### Work task
Whenever a line below includes the word "time", copy that line.
** Opening Source material block **
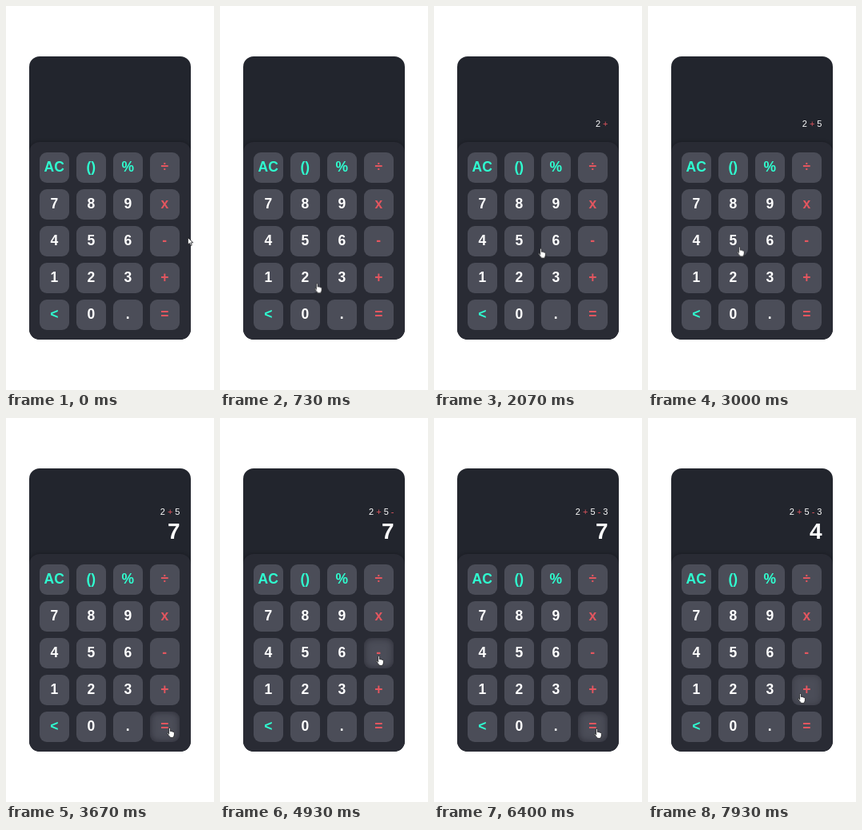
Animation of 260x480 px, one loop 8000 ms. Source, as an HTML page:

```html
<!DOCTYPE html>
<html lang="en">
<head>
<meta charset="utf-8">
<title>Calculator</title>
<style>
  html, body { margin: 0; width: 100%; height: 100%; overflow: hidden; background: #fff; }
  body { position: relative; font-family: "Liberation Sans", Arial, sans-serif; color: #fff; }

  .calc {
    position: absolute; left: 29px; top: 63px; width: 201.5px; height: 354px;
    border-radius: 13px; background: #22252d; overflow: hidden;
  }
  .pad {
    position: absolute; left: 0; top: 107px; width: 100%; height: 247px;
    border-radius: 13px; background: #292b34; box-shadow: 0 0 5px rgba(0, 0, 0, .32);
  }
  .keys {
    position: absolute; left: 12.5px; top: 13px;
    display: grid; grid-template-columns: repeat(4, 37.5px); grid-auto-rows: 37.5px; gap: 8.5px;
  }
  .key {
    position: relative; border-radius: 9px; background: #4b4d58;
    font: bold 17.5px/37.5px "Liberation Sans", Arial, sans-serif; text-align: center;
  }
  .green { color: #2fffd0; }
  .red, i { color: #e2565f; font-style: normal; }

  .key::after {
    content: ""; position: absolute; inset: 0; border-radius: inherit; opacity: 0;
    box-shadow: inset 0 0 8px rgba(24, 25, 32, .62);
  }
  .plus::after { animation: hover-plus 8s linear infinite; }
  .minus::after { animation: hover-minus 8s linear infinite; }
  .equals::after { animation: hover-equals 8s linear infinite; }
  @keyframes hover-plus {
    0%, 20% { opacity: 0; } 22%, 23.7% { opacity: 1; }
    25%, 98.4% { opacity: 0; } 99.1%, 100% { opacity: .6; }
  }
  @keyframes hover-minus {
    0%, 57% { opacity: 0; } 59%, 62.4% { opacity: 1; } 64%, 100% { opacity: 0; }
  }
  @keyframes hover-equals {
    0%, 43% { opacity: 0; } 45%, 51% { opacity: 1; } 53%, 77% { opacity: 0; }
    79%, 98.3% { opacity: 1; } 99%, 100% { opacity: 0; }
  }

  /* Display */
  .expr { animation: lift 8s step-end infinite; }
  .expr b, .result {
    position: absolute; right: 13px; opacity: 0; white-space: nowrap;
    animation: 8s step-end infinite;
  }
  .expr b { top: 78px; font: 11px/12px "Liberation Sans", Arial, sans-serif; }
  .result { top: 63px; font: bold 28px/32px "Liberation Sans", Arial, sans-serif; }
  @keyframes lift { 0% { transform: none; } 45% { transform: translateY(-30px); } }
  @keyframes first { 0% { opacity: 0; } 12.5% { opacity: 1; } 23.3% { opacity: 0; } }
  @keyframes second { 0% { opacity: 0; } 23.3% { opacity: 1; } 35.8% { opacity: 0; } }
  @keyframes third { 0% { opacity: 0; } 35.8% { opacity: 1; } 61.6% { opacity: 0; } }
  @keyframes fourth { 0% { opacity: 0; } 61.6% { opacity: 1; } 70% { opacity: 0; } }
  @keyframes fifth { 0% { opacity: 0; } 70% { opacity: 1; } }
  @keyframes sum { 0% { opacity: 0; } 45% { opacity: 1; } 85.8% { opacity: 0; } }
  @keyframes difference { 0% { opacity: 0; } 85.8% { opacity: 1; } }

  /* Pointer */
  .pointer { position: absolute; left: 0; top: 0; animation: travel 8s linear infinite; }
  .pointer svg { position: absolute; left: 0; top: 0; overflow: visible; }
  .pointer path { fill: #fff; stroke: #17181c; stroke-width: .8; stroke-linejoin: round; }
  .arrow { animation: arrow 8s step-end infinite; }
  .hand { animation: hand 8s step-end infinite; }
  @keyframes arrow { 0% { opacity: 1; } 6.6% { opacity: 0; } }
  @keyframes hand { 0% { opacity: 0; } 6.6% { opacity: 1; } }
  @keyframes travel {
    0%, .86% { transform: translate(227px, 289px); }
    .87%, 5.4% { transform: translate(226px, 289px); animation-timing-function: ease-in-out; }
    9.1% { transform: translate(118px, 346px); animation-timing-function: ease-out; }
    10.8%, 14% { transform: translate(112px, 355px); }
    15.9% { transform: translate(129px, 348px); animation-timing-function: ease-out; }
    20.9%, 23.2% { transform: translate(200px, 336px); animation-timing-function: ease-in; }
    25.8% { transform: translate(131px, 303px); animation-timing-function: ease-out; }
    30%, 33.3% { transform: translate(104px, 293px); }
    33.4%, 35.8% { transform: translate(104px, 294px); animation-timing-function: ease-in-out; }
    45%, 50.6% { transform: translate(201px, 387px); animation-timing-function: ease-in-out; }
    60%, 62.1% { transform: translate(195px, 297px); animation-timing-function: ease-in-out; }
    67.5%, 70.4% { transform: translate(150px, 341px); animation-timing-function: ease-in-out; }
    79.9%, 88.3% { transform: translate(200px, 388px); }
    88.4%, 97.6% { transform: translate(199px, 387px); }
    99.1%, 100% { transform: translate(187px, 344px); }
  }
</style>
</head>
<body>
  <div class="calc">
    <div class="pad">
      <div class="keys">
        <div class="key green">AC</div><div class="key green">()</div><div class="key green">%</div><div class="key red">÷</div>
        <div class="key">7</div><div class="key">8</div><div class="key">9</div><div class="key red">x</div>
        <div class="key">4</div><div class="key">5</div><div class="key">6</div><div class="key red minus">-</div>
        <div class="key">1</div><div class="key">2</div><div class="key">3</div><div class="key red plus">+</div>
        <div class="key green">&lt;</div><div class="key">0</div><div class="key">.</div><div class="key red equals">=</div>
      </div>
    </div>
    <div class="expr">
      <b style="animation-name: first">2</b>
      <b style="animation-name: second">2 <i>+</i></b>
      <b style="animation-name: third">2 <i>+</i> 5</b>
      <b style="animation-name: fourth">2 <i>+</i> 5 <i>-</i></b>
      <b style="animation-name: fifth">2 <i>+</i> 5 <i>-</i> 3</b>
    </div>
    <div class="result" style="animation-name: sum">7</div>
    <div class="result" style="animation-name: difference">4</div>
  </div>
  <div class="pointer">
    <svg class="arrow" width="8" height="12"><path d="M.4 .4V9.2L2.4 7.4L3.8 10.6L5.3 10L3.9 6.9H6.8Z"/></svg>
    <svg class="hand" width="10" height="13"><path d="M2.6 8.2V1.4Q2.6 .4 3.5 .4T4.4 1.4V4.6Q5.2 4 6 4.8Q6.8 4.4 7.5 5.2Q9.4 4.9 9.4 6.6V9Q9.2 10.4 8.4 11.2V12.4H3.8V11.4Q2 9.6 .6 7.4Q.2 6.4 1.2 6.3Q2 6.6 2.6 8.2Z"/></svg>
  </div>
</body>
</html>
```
** Closing Source material block **
** Opening Source material block **
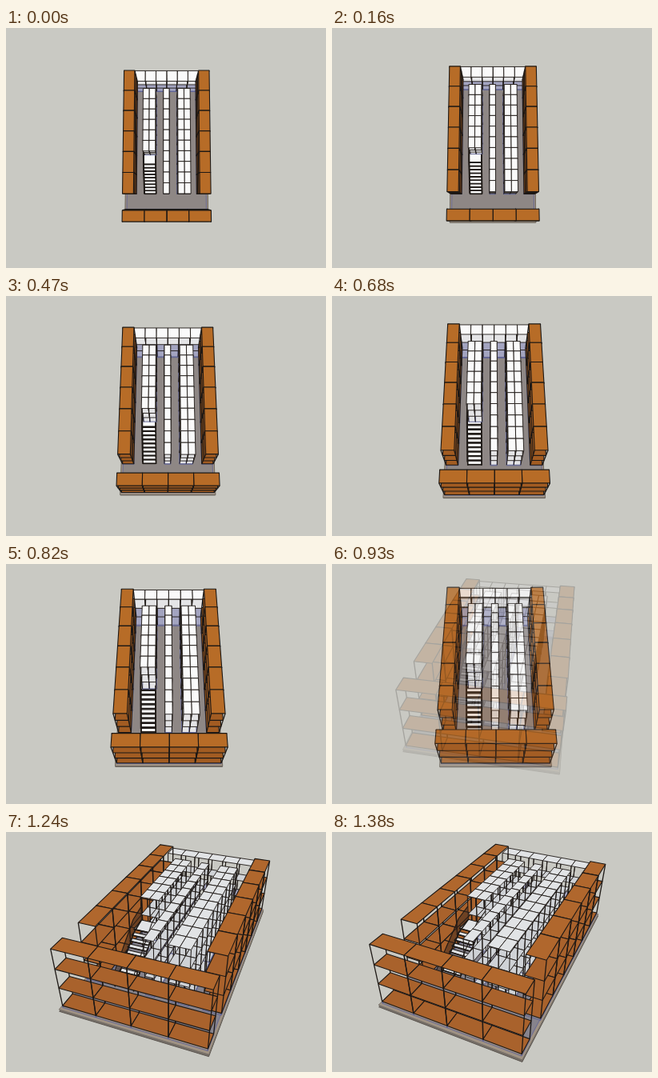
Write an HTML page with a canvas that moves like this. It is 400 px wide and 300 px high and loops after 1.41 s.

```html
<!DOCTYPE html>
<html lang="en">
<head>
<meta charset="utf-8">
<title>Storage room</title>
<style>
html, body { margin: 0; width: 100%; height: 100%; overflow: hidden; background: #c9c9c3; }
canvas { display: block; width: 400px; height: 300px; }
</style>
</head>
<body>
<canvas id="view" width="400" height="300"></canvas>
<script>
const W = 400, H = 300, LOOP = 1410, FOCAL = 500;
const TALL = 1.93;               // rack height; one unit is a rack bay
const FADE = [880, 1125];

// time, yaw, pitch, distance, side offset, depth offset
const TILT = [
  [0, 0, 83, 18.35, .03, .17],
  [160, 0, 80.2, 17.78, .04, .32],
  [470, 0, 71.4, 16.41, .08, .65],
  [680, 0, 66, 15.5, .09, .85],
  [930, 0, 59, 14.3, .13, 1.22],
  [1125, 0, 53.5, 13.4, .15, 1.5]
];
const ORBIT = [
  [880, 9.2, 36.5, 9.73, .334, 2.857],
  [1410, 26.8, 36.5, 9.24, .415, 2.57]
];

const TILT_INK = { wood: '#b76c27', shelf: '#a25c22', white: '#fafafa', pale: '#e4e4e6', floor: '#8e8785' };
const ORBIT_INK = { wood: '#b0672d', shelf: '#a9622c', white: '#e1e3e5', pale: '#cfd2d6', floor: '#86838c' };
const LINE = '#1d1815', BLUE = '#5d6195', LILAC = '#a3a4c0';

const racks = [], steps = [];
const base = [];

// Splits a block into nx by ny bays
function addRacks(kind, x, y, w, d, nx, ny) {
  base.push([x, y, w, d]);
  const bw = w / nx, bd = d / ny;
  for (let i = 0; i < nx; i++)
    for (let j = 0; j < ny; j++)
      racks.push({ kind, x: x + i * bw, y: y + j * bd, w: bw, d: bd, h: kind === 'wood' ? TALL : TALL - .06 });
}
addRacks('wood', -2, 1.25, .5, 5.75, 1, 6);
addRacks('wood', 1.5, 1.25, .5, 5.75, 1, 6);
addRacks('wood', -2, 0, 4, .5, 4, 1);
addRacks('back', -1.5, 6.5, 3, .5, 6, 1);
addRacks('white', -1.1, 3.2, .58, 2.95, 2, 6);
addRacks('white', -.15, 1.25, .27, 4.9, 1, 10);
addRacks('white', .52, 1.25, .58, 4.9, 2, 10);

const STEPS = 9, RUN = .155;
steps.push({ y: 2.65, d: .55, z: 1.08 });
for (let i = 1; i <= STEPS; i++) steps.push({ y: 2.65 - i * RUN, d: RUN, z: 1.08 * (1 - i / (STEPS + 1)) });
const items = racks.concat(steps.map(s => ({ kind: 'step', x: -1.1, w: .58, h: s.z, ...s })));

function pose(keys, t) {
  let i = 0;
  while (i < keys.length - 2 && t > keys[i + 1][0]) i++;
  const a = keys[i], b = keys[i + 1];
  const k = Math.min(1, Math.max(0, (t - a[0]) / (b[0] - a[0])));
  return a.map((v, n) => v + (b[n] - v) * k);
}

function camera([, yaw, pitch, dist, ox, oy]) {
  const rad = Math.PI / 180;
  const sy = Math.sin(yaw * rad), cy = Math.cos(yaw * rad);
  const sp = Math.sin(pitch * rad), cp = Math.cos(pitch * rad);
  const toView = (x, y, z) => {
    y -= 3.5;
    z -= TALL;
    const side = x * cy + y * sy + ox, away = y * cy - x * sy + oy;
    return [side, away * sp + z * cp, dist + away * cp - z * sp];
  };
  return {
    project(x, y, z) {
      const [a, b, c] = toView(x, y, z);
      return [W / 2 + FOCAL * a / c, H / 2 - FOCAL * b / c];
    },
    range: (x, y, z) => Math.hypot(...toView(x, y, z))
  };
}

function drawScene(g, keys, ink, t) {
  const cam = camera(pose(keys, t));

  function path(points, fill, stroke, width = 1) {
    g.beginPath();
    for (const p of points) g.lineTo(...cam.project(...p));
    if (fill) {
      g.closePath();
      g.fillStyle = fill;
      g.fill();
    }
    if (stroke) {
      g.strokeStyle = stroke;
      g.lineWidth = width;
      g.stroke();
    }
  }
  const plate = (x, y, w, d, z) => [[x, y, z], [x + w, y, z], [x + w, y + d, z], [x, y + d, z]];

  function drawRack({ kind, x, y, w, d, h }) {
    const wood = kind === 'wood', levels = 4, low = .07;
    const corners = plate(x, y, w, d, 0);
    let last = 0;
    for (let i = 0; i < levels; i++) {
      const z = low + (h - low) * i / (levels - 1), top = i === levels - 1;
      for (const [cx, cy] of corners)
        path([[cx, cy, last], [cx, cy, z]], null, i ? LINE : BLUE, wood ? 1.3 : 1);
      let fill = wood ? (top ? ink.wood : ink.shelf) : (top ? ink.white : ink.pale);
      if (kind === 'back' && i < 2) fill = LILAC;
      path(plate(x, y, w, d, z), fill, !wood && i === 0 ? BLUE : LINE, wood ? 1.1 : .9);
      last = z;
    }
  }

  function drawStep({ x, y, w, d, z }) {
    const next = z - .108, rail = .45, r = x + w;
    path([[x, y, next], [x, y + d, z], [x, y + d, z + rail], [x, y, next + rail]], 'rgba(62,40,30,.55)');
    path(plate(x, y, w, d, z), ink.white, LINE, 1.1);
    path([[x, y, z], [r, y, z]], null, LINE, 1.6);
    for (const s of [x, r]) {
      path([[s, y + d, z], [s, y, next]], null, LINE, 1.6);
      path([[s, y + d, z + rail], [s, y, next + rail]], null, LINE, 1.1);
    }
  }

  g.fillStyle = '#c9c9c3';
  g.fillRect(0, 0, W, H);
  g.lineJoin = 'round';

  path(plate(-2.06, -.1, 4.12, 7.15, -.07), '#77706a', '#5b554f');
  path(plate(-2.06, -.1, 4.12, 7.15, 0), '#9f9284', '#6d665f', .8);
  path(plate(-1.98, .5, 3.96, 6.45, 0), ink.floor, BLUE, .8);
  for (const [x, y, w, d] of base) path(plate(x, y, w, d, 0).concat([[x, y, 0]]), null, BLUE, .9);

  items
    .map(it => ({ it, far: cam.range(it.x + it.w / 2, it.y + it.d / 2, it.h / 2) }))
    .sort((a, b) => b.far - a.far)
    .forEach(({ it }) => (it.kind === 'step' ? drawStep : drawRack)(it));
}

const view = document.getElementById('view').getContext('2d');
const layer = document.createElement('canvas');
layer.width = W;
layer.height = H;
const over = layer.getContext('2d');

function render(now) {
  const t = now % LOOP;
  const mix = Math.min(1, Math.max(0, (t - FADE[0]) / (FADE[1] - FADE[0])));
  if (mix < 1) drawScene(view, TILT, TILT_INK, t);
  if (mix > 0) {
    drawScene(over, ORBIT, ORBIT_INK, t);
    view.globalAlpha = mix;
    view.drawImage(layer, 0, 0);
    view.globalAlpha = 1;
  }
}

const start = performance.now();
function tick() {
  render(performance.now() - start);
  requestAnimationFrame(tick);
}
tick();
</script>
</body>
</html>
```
** Closing Source material block **
** Opening Source material block **
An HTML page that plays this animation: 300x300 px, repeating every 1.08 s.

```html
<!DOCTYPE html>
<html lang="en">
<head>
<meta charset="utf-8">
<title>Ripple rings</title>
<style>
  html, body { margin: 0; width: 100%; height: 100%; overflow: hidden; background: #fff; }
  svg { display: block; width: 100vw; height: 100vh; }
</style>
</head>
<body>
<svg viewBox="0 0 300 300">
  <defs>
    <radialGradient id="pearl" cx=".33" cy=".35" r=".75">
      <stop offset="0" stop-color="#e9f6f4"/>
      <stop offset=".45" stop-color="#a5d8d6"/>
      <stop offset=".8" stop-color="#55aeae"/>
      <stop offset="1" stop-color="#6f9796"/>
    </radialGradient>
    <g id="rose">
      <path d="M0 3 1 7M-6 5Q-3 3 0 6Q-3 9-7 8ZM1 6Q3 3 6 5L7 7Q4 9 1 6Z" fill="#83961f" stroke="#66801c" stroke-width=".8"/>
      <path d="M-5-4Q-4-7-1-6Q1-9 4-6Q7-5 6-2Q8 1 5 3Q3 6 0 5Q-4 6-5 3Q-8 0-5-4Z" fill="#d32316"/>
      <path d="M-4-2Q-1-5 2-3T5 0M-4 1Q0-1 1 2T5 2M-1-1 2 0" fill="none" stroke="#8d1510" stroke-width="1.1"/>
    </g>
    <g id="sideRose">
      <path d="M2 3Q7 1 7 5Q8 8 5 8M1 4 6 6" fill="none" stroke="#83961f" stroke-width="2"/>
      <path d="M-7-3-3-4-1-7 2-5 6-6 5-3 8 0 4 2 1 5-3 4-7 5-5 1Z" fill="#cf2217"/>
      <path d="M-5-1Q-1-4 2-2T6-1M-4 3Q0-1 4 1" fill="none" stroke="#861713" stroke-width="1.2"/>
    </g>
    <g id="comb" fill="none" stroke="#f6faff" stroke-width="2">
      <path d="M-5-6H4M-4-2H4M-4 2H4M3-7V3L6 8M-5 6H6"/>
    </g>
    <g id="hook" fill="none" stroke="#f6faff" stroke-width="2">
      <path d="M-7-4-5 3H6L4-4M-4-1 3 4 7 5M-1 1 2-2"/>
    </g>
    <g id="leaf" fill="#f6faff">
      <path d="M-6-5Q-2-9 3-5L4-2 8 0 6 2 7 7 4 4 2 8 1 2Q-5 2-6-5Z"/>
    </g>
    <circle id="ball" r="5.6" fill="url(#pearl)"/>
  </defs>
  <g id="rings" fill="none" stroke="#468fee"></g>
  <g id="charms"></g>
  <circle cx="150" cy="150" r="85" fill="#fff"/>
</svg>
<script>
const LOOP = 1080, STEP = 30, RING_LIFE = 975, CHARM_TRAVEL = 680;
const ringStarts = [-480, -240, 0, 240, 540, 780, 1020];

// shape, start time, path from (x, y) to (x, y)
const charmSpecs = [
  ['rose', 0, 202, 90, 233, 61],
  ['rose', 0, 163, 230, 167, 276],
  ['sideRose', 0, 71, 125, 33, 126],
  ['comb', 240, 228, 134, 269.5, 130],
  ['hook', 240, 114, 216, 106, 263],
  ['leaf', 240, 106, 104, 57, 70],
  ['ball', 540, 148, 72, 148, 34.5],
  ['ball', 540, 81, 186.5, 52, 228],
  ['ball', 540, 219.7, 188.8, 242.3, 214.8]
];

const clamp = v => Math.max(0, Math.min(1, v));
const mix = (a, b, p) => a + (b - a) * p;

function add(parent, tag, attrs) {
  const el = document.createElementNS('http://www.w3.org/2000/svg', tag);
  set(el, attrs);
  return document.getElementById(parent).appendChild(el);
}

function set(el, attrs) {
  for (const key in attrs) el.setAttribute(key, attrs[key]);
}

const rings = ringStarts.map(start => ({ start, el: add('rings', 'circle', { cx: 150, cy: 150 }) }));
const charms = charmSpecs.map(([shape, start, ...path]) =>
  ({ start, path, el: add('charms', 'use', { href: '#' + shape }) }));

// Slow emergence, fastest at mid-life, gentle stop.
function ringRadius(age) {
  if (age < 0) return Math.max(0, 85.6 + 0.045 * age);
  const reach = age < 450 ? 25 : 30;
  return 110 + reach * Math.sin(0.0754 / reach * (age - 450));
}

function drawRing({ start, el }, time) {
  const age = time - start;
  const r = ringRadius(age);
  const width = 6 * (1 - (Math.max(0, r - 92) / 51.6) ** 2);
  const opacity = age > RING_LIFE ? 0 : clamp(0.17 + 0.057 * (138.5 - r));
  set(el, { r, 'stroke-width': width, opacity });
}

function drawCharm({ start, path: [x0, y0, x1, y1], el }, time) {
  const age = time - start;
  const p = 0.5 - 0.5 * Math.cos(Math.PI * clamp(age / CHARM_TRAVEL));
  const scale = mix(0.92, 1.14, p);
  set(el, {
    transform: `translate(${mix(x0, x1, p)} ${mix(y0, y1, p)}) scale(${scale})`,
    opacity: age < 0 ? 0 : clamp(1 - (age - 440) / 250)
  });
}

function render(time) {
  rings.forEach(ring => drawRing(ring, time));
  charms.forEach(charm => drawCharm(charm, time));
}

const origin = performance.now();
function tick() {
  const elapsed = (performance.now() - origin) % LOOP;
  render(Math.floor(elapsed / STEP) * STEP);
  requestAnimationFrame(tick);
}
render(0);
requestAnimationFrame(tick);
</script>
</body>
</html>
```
** Closing Source material block **
### Task answer
// time, yaw, pitch, distance, side offset, depth offset
// shape, start time, path from (x, y) to (x, y)
function drawRing({ start, el }, time) {
  const age = time - start;
function drawCharm({ start, path: [x0, y0, x1, y1], el }, time) {
  const age = time - start;
function render(time) {
  rings.forEach(ring => drawRing(ring, time));
  charms.forEach(charm => drawCharm(charm, time));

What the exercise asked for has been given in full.